◆ **Work instruction**
Your reply should be a faithful copy of the records below, free of pictures.
####################
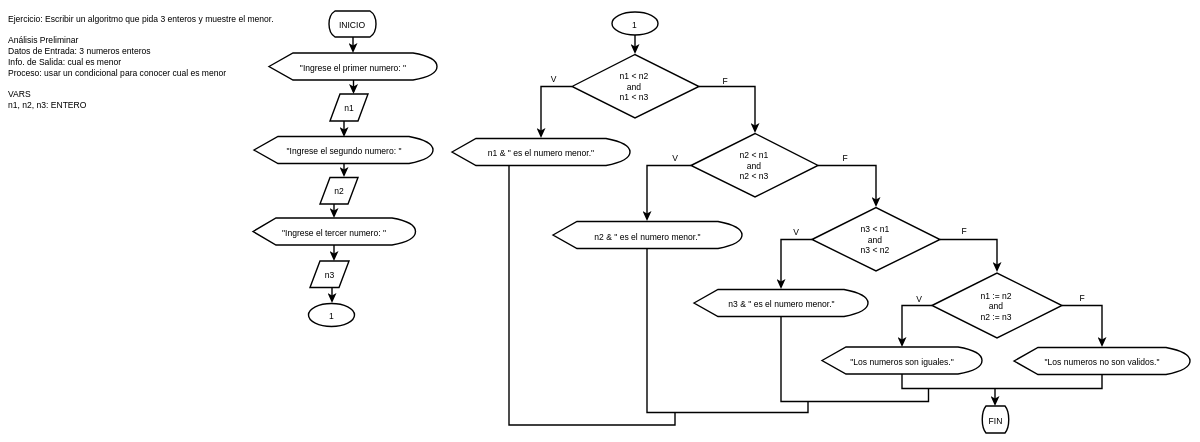
<!DOCTYPE html>
<html lang="es">
<head>
<meta charset="utf-8">
<title>Algoritmo: el menor de 3 enteros</title>
<style>
:root { --ink: #000; --paper: #fff; }
* { box-sizing: border-box; }
html, body { margin: 0; overflow: hidden; background: var(--paper); }
.flowchart {
  position: relative; width: 1200px; height: 442px; overflow: hidden;
  background: var(--paper); color: var(--ink);
  font: 8.55px/10.7px "Liberation Sans", Arial, sans-serif;
}
.shapes { position: absolute; inset: 0; fill: var(--paper); stroke: var(--ink); stroke-width: 1.4; }
.connectors { fill: none; }
.arrows { marker-end: url(#arrowhead); }
.arrow-tip { fill: var(--ink); stroke: none; }
.analysis { position: absolute; left: 8px; top: 14px; white-space: nowrap; }
.analysis p { margin: 0 0 10.7px; }
.label {
  position: absolute; left: var(--x); top: var(--y); margin: 0;
  transform: translate(-50%, -50%); text-align: center; white-space: nowrap;
}
</style>
</head>
<body>
<main class="flowchart">
  <svg class="shapes" width="1200" height="442" viewBox="0 0 1200 442" aria-hidden="true">
    <defs>
      <marker id="arrowhead" markerUnits="userSpaceOnUse" markerWidth="11" markerHeight="9" refX="8" refY="4.5" orient="auto">
        <path class="arrow-tip" d="M0 0L10 4.5L0 9L2.5 4.5Z"/>
      </marker>
    </defs>

    <g class="connectors">
      <g class="arrows">
        <path d="M353 37V51"/>
        <path d="M353.5 80V92"/>
        <path d="M344 121V135"/>
        <path d="M344 163V175"/>
        <path d="M334 204V216"/>
        <path d="M334 245V259"/>
        <path d="M332 287V301"/>
        <path d="M635 35V52"/>
        <path d="M572 86.5H541V136"/>
        <path d="M699 86.5H755V131"/>
        <path d="M691 165.5H647V219"/>
        <path d="M818 165.5H876V205"/>
        <path d="M812 239.5H781V287"/>
        <path d="M940 239.5H997V270"/>
        <path d="M932 305.5H902V345"/>
        <path d="M1062 305.5H1102V345"/>
        <path d="M995 388V404"/>
      </g>
      <g class="merges">
        <path d="M509 165V425H675V412"/>
        <path d="M647 248V412.5H808V401"/>
        <path d="M781 316V401.5H928.5V388"/>
        <path d="M902 374V388.5H1102V374"/>
      </g>
    </g>

    <g class="terminals">
      <path d="M335 11H370C378 16 378 32 370 37H335C327 32 327 16 335 11Z"/>
      <path d="M986 406H1005C1010 412 1010 427 1005 433H986C981 427 981 412 986 406Z"/>
      <ellipse cx="331.5" cy="315" rx="23" ry="11.5"/>
      <ellipse cx="635" cy="23.5" rx="23" ry="11.5"/>
    </g>

    <g class="displays">
      <path d="M269 66.5L293 53H413Q437 57 437 66.5Q437 76 413 80H293Z"/>
      <path d="M254 150L278 136.5H409Q433 141 433 150Q433 159 409 163.5H278Z"/>
      <path d="M253 231.5L276 218H392Q415.5 222 415.5 231.5Q415.5 241 392 245H276Z"/>
      <path d="M452 152L476 138.5H606Q630 143 630 152Q630 161 606 165.5H476Z"/>
      <path d="M553 235L577 221.5H718Q742 226 742 235Q742 244 718 248.5H577Z"/>
      <path d="M694 303L718 289.5H844Q868 294 868 303Q868 312 844 316.5H718Z"/>
      <path d="M822 360.5L846 347H958Q982 351 982 360.5Q982 370 958 374H846Z"/>
      <path d="M1014 361L1038 347.5H1166Q1190 352 1190 361Q1190 370 1166 374.5H1038Z"/>
    </g>

    <g class="inputs">
      <polygon points="330,121 340,94 368,94 358,121"/>
      <polygon points="320,204 330,177.5 358,177.5 348,204"/>
      <polygon points="310,287.5 320,261 349,261 339,287.5"/>
    </g>

    <g class="decisions">
      <polygon points="572,86.5 635,54.5 699,86.5 635,118"/>
      <polygon points="691,165.5 755,133.5 818,165.5 755,197"/>
      <polygon points="812,239.5 876,207.5 940,239.5 876,271"/>
      <polygon points="932,305.5 997,273 1062,305.5 997,338"/>
    </g>
  </svg>

  <section class="analysis">
    <p>Ejercicio: Escribir un algoritmo que pida 3 enteros y muestre el menor.</p>
    <p>Análisis Preliminar<br>Datos de Entrada: 3 numeros enteros<br>Info. de Salida: cual es menor<br>Proceso: usar un condicional para conocer cual es menor</p>
    <p>VARS<br>n1, n2, n3: ENTERO</p>
  </section>

  <section class="reading">
    <p class="label" style="--x:352px;--y:25px">INICIO</p>
    <p class="label" style="--x:353px;--y:67.5px">"Ingrese el primer numero: "</p>
    <p class="label" style="--x:349px;--y:108px">n1</p>
    <p class="label" style="--x:344px;--y:151px">"Ingrese el segundo numero: "</p>
    <p class="label" style="--x:339px;--y:191px">n2</p>
    <p class="label" style="--x:334px;--y:233px">"Ingrese el tercer numero: "</p>
    <p class="label" style="--x:329.5px;--y:274.5px">n3</p>
    <p class="label" style="--x:331.5px;--y:316px">1</p>
  </section>

  <section class="comparison">
    <p class="label" style="--x:634.5px;--y:25px">1</p>
    <p class="label" style="--x:634px;--y:87px">n1 &lt; n2<br>and<br>n1 &lt; n3</p>
    <p class="label" style="--x:754px;--y:166px">n2 &lt; n1<br>and<br>n2 &lt; n3</p>
    <p class="label" style="--x:875px;--y:240px">n3 &lt; n1<br>and<br>n3 &lt; n2</p>
    <p class="label" style="--x:996px;--y:306.5px">n1 := n2<br>and<br>n2 := n3</p>

    <p class="label" style="--x:553.5px;--y:79px">V</p>
    <p class="label" style="--x:725px;--y:81px">F</p>
    <p class="label" style="--x:675px;--y:157.5px">V</p>
    <p class="label" style="--x:845px;--y:158px">F</p>
    <p class="label" style="--x:796px;--y:232px">V</p>
    <p class="label" style="--x:964px;--y:231px">F</p>
    <p class="label" style="--x:919px;--y:299px">V</p>
    <p class="label" style="--x:1082px;--y:298px">F</p>
  </section>

  <section class="results">
    <p class="label" style="--x:541px;--y:153px">n1 &amp; " es el numero menor."</p>
    <p class="label" style="--x:647.5px;--y:236.5px">n2 &amp; " es el numero menor."</p>
    <p class="label" style="--x:781.5px;--y:304px">n3 &amp; " es el numero menor."</p>
    <p class="label" style="--x:902px;--y:362px">"Los numeros son iguales."</p>
    <p class="label" style="--x:1102px;--y:362px">"Los numeros no son validos."</p>
    <p class="label" style="--x:995.5px;--y:421px">FIN</p>
  </section>
</main>
</body>
</html>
####################
◆ **Output of the exercise**
<!DOCTYPE html>
<html lang="es">
<head>
<meta charset="utf-8">
<title>Algoritmo: el menor de 3 enteros</title>
<style>
:root { --ink: #000; --paper: #fff; }
* { box-sizing: border-box; }
html, body { margin: 0; overflow: hidden; background: var(--paper); }
.flowchart {
  position: relative; width: 1200px; height: 442px; overflow: hidden;
  background: var(--paper); color: var(--ink);
  font: 8.55px/10.7px "Liberation Sans", Arial, sans-serif;
}
.shapes { position: absolute; inset: 0; fill: var(--paper); stroke: var(--ink); stroke-width: 1.4; }
.connectors { fill: none; }
.arrows { marker-end: url(#arrowhead); }
.arrow-tip { fill: var(--ink); stroke: none; }
.analysis { position: absolute; left: 8px; top: 14px; white-space: nowrap; }
.analysis p { margin: 0 0 10.7px; }
.label {
  position: absolute; left: var(--x); top: var(--y); margin: 0;
  transform: translate(-50%, -50%); text-align: center; white-space: nowrap;
}
</style>
</head>
<body>
<main class="flowchart">
  <svg class="shapes" width="1200" height="442" viewBox="0 0 1200 442" aria-hidden="true">
    <defs>
      <marker id="arrowhead" markerUnits="userSpaceOnUse" markerWidth="11" markerHeight="9" refX="8" refY="4.5" orient="auto">
        <path class="arrow-tip" d="M0 0L10 4.5L0 9L2.5 4.5Z"/>
      </marker>
    </defs>

    <g class="connectors">
      <g class="arrows">
        <path d="M353 37V51"/>
        <path d="M353.5 80V92"/>
        <path d="M344 121V135"/>
        <path d="M344 163V175"/>
        <path d="M334 204V216"/>
        <path d="M334 245V259"/>
        <path d="M332 287V301"/>
        <path d="M635 35V52"/>
        <path d="M572 86.5H541V136"/>
        <path d="M699 86.5H755V131"/>
        <path d="M691 165.5H647V219"/>
        <path d="M818 165.5H876V205"/>
        <path d="M812 239.5H781V287"/>
        <path d="M940 239.5H997V270"/>
        <path d="M932 305.5H902V345"/>
        <path d="M1062 305.5H1102V345"/>
        <path d="M995 388V404"/>
      </g>
      <g class="merges">
        <path d="M509 165V425H675V412"/>
        <path d="M647 248V412.5H808V401"/>
        <path d="M781 316V401.5H928.5V388"/>
        <path d="M902 374V388.5H1102V374"/>
      </g>
    </g>

    <g class="terminals">
      <path d="M335 11H370C378 16 378 32 370 37H335C327 32 327 16 335 11Z"/>
      <path d="M986 406H1005C1010 412 1010 427 1005 433H986C981 427 981 412 986 406Z"/>
      <ellipse cx="331.5" cy="315" rx="23" ry="11.5"/>
      <ellipse cx="635" cy="23.5" rx="23" ry="11.5"/>
    </g>

    <g class="displays">
      <path d="M269 66.5L293 53H413Q437 57 437 66.5Q437 76 413 80H293Z"/>
      <path d="M254 150L278 136.5H409Q433 141 433 150Q433 159 409 163.5H278Z"/>
      <path d="M253 231.5L276 218H392Q415.5 222 415.5 231.5Q415.5 241 392 245H276Z"/>
      <path d="M452 152L476 138.5H606Q630 143 630 152Q630 161 606 165.5H476Z"/>
      <path d="M553 235L577 221.5H718Q742 226 742 235Q742 244 718 248.5H577Z"/>
      <path d="M694 303L718 289.5H844Q868 294 868 303Q868 312 844 316.5H718Z"/>
      <path d="M822 360.5L846 347H958Q982 351 982 360.5Q982 370 958 374H846Z"/>
      <path d="M1014 361L1038 347.5H1166Q1190 352 1190 361Q1190 370 1166 374.5H1038Z"/>
    </g>

    <g class="inputs">
      <polygon points="330,121 340,94 368,94 358,121"/>
      <polygon points="320,204 330,177.5 358,177.5 348,204"/>
      <polygon points="310,287.5 320,261 349,261 339,287.5"/>
    </g>

    <g class="decisions">
      <polygon points="572,86.5 635,54.5 699,86.5 635,118"/>
      <polygon points="691,165.5 755,133.5 818,165.5 755,197"/>
      <polygon points="812,239.5 876,207.5 940,239.5 876,271"/>
      <polygon points="932,305.5 997,273 1062,305.5 997,338"/>
    </g>
  </svg>

  <section class="analysis">
    <p>Ejercicio: Escribir un algoritmo que pida 3 enteros y muestre el menor.</p>
    <p>Análisis Preliminar<br>Datos de Entrada: 3 numeros enteros<br>Info. de Salida: cual es menor<br>Proceso: usar un condicional para conocer cual es menor</p>
    <p>VARS<br>n1, n2, n3: ENTERO</p>
  </section>

  <section class="reading">
    <p class="label" style="--x:352px;--y:25px">INICIO</p>
    <p class="label" style="--x:353px;--y:67.5px">"Ingrese el primer numero: "</p>
    <p class="label" style="--x:349px;--y:108px">n1</p>
    <p class="label" style="--x:344px;--y:151px">"Ingrese el segundo numero: "</p>
    <p class="label" style="--x:339px;--y:191px">n2</p>
    <p class="label" style="--x:334px;--y:233px">"Ingrese el tercer numero: "</p>
    <p class="label" style="--x:329.5px;--y:274.5px">n3</p>
    <p class="label" style="--x:331.5px;--y:316px">1</p>
  </section>

  <section class="comparison">
    <p class="label" style="--x:634.5px;--y:25px">1</p>
    <p class="label" style="--x:634px;--y:87px">n1 &lt; n2<br>and<br>n1 &lt; n3</p>
    <p class="label" style="--x:754px;--y:166px">n2 &lt; n1<br>and<br>n2 &lt; n3</p>
    <p class="label" style="--x:875px;--y:240px">n3 &lt; n1<br>and<br>n3 &lt; n2</p>
    <p class="label" style="--x:996px;--y:306.5px">n1 := n2<br>and<br>n2 := n3</p>

    <p class="label" style="--x:553.5px;--y:79px">V</p>
    <p class="label" style="--x:725px;--y:81px">F</p>
    <p class="label" style="--x:675px;--y:157.5px">V</p>
    <p class="label" style="--x:845px;--y:158px">F</p>
    <p class="label" style="--x:796px;--y:232px">V</p>
    <p class="label" style="--x:964px;--y:231px">F</p>
    <p class="label" style="--x:919px;--y:299px">V</p>
    <p class="label" style="--x:1082px;--y:298px">F</p>
  </section>

  <section class="results">
    <p class="label" style="--x:541px;--y:153px">n1 &amp; " es el numero menor."</p>
    <p class="label" style="--x:647.5px;--y:236.5px">n2 &amp; " es el numero menor."</p>
    <p class="label" style="--x:781.5px;--y:304px">n3 &amp; " es el numero menor."</p>
    <p class="label" style="--x:902px;--y:362px">"Los numeros son iguales."</p>
    <p class="label" style="--x:1102px;--y:362px">"Los numeros no son validos."</p>
    <p class="label" style="--x:995.5px;--y:421px">FIN</p>
  </section>
</main>
</body>
</html>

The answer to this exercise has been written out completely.